"POCKET SNAILS POTTY ADVENTURE"
The bottom line about potty training is that every child is different. In a perfect world, we could do everything right, but in the real world, there isn’t always time, resources and patience. Some families choose to use potty training videos, and I’ve seen several from “Elmo” to “Bear in the Big Blue House” to “Blues Clues.”
I wish it were as simple as showing your child a video. Sadly, it’s not. The videos can serve a purpose, however, to at least get the kids acquainted with the concept and reinforce certain behaviors.
Soaring Star productions has a low-budget potty training video available featuring the Pocket Snails. These are snails that live in a young boy’s pocket, and they dispense advice and support each other. In “Pocket Snails Potty Adventure,” the snails help Jake’s little sister Wendy to get potty trained.
Like the other videos available out there, it gives good advice to the child and encourages them in the behavior. Also included in the DVD case is a Potty Steps Map that lays out the process of potty training. For the child attuned to visual cues, this can be a benefit.
The animation is rather rudimentary, and the upbeat voices can get a little annoying. However, for the preschool audience, it can be appealing.

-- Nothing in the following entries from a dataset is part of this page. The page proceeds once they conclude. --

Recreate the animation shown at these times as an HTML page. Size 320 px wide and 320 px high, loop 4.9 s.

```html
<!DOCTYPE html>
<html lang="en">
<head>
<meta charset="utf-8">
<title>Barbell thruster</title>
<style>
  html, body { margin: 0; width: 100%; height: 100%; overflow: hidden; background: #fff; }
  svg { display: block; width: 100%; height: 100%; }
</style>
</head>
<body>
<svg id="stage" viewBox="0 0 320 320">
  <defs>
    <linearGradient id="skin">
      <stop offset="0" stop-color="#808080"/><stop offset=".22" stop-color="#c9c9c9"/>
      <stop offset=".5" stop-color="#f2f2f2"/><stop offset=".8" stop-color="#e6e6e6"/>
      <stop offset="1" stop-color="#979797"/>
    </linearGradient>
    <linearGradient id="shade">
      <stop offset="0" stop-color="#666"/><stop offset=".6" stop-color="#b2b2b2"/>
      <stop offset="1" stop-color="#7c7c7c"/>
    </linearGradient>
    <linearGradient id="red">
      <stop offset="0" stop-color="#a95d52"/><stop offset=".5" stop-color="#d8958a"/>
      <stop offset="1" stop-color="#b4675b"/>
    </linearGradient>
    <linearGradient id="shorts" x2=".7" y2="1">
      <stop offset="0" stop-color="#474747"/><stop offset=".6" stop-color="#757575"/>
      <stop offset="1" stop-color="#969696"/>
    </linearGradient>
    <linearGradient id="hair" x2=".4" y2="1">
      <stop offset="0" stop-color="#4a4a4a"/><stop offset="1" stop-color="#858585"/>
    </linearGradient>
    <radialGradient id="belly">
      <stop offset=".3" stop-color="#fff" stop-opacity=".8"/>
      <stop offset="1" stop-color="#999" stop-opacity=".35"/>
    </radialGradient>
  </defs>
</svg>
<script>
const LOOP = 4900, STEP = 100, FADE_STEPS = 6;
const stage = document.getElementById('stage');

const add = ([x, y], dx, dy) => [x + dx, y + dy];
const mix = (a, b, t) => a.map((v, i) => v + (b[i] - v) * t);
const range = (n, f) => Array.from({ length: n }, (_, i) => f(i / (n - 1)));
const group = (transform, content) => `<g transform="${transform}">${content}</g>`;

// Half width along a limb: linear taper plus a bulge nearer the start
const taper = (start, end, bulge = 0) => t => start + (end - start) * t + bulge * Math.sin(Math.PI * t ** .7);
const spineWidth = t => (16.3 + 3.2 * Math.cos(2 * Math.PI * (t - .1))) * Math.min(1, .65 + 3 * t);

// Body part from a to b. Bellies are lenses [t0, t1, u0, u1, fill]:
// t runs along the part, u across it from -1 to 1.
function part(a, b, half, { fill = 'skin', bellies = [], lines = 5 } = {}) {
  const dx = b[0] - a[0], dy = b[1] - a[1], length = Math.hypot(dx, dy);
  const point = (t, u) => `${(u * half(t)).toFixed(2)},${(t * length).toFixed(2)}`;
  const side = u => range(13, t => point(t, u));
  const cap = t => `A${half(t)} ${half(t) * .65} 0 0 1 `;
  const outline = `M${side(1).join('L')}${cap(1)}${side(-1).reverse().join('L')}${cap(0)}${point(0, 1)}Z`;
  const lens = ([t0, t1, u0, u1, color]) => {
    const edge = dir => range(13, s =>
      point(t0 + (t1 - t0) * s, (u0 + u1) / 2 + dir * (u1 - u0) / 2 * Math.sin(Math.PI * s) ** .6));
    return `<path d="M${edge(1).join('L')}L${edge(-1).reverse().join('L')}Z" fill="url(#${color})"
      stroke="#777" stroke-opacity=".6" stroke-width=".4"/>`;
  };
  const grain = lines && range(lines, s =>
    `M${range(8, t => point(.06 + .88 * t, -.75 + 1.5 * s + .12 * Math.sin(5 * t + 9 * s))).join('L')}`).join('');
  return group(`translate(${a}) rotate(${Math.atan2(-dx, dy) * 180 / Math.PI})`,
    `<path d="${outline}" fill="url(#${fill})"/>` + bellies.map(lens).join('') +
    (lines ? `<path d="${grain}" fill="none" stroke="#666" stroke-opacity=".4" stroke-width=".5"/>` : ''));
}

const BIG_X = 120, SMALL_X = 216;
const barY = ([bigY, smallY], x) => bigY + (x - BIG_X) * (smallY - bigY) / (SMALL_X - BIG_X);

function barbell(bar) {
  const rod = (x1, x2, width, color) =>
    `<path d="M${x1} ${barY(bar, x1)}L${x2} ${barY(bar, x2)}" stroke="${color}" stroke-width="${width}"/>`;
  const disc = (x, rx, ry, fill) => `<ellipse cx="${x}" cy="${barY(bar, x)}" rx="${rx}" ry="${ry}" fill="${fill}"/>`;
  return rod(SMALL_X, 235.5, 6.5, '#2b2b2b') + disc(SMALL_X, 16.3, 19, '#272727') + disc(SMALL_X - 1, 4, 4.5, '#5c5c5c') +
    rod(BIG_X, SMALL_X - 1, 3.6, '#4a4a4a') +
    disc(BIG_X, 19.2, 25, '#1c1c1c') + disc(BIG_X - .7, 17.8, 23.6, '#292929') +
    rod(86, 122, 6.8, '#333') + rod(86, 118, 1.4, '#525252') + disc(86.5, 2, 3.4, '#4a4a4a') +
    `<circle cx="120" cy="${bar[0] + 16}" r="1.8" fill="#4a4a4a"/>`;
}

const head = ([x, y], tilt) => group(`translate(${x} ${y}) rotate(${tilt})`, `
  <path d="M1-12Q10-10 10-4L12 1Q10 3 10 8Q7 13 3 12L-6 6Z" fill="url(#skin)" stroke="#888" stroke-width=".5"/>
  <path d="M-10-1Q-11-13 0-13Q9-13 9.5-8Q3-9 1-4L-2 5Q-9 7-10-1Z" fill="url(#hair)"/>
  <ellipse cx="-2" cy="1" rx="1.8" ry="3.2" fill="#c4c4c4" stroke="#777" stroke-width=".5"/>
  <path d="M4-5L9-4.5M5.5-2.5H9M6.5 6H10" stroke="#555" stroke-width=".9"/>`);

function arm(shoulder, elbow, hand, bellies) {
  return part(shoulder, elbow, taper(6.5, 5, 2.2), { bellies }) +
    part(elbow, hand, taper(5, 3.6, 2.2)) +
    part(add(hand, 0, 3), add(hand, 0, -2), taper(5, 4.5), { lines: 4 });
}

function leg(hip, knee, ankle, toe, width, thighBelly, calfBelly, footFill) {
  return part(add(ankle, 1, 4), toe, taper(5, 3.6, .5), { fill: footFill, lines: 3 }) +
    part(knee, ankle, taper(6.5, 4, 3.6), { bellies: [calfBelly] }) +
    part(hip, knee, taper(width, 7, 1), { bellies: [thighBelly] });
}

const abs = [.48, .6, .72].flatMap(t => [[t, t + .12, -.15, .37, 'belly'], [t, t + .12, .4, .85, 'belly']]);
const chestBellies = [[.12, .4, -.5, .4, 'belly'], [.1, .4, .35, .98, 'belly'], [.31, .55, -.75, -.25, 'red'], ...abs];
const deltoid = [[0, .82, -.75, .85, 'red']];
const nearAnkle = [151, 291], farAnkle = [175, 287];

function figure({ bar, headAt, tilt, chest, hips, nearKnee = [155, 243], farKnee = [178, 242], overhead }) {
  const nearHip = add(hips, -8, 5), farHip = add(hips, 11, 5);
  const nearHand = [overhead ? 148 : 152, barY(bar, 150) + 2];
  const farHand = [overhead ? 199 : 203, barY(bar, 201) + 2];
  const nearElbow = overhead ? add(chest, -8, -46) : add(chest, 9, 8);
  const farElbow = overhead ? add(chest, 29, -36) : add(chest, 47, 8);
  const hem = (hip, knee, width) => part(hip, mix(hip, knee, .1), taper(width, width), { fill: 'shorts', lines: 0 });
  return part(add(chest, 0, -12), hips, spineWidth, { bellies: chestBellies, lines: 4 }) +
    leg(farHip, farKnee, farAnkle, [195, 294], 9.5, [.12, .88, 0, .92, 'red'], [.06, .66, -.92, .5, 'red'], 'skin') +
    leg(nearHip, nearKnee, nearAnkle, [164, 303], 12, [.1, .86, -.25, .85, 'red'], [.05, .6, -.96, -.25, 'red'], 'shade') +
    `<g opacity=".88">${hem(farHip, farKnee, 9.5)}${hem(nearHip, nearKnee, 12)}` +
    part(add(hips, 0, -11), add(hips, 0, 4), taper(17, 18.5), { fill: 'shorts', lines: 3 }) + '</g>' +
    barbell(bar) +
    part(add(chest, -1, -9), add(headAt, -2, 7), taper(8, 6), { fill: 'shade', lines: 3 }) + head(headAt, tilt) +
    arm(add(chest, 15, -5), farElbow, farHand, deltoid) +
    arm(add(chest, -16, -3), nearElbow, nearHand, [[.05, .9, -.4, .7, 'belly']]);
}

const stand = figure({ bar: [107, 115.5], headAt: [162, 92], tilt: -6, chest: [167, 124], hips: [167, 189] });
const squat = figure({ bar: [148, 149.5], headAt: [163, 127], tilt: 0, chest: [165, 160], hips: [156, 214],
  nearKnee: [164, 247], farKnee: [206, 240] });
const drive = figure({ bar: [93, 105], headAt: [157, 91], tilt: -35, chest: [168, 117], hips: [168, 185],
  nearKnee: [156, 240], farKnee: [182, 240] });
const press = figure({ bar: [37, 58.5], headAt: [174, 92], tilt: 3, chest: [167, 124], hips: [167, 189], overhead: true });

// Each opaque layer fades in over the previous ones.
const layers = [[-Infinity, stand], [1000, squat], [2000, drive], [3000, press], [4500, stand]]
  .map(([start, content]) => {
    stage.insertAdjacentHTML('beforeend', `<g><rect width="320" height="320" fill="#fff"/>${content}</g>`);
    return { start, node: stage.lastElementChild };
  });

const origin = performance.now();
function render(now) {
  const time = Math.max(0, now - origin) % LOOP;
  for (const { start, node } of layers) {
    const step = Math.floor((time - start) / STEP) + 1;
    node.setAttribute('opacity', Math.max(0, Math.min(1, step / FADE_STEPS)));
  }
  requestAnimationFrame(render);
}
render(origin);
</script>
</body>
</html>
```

The video might be good for your child, but like anything else, potty training will take its own, sweet time.
“Kaw” is a film that pays homage a little too much to “The Birds.” The film tells the story of a small town sheriff who, on his last day on the job, faces a threat of giant crows attacking people. He tries to fight the birds, but they are relentless. Eventually, he enlists the aid of the military and scientists, hoping to fight this attack of nature.
Just knowing the concept of the film, you can’t help but see the correlation to Alfred Hitchcock’s classic film “The Birds.” But if you are too dense to notice this, the cover box blares out “in the tradition of Alfred Hitchcock’s The Birds,” Rod Taylor makes an appearance as the town doctor and the special features show the director gushing over Taylor’s presence and comparing the film to “The Birds.”
In case you haven’t guessed, “Kaw” isn’t as good as “The Birds” and would have been served better to just be a scary little movie about crows attacking people. Ultimately, it does its part to be a small direct-to-DVD scare fest, and it at least provides the fledgling actor Sean Patrick Flanery a paycheck.
With a few good scares but a forgettable ending, “Kaw” will never rise to the level of Hitchcock’s masterpiece.
The DVD comes with a making-of featurette as well as an extended, over-indulgent and surprising dull interview with Rod Taylor.
The film tells the story of a bunch of hippies heading into the woods for a freedom festival. However, during the festival, there’s a psychotic killer on the loose who dresses like Ronald Reagan and chops up anyone smoking dope or doing any other sort of hippie behavior. As chaos reigns in the woods, the authorities try to shut down the festival, but the hippies just don’t dig authority, and they pay for it in the end.
“The Tripper” had its debut as a sneak during the 8 Films to Die For event last Halloween, and it got a theatrical release on April 20 of this year (that’s 420, for anyone not in the know of the drug culture). Perhaps Arquette could have gotten a bigger bump if he would have released it this Halloween, considering how poorly the horror films this year performed outside of that time frame.
I doubt it, though. While I don’t doubt Arquette’s love for the genre and his passion for filmmaking, “The Tripper” just turned into a mess. I’m not accusing anyone of anything, but I wouldn’t be surprised if drugs were involved throughout the script and production. After all, too many moments just didn’t make sense or work in the slightest for somebody sober.
The filmmaking and directing techniques weren’t bad, and the horror/slasher moments were pretty well formed. The problem fell in the script. I can hope that Arquette will find a better script for his next film, but right now, “The Tripper” works better as a concept and a logline than a film itself.
The DVD has quite a number of special features, including a commentary, deleted scenes, a blooper reel, trailers, a photo gallery, a retrospective of the bus tour and featurettes on Ronald Reagan, a missing finger and how the FX department made fake poop.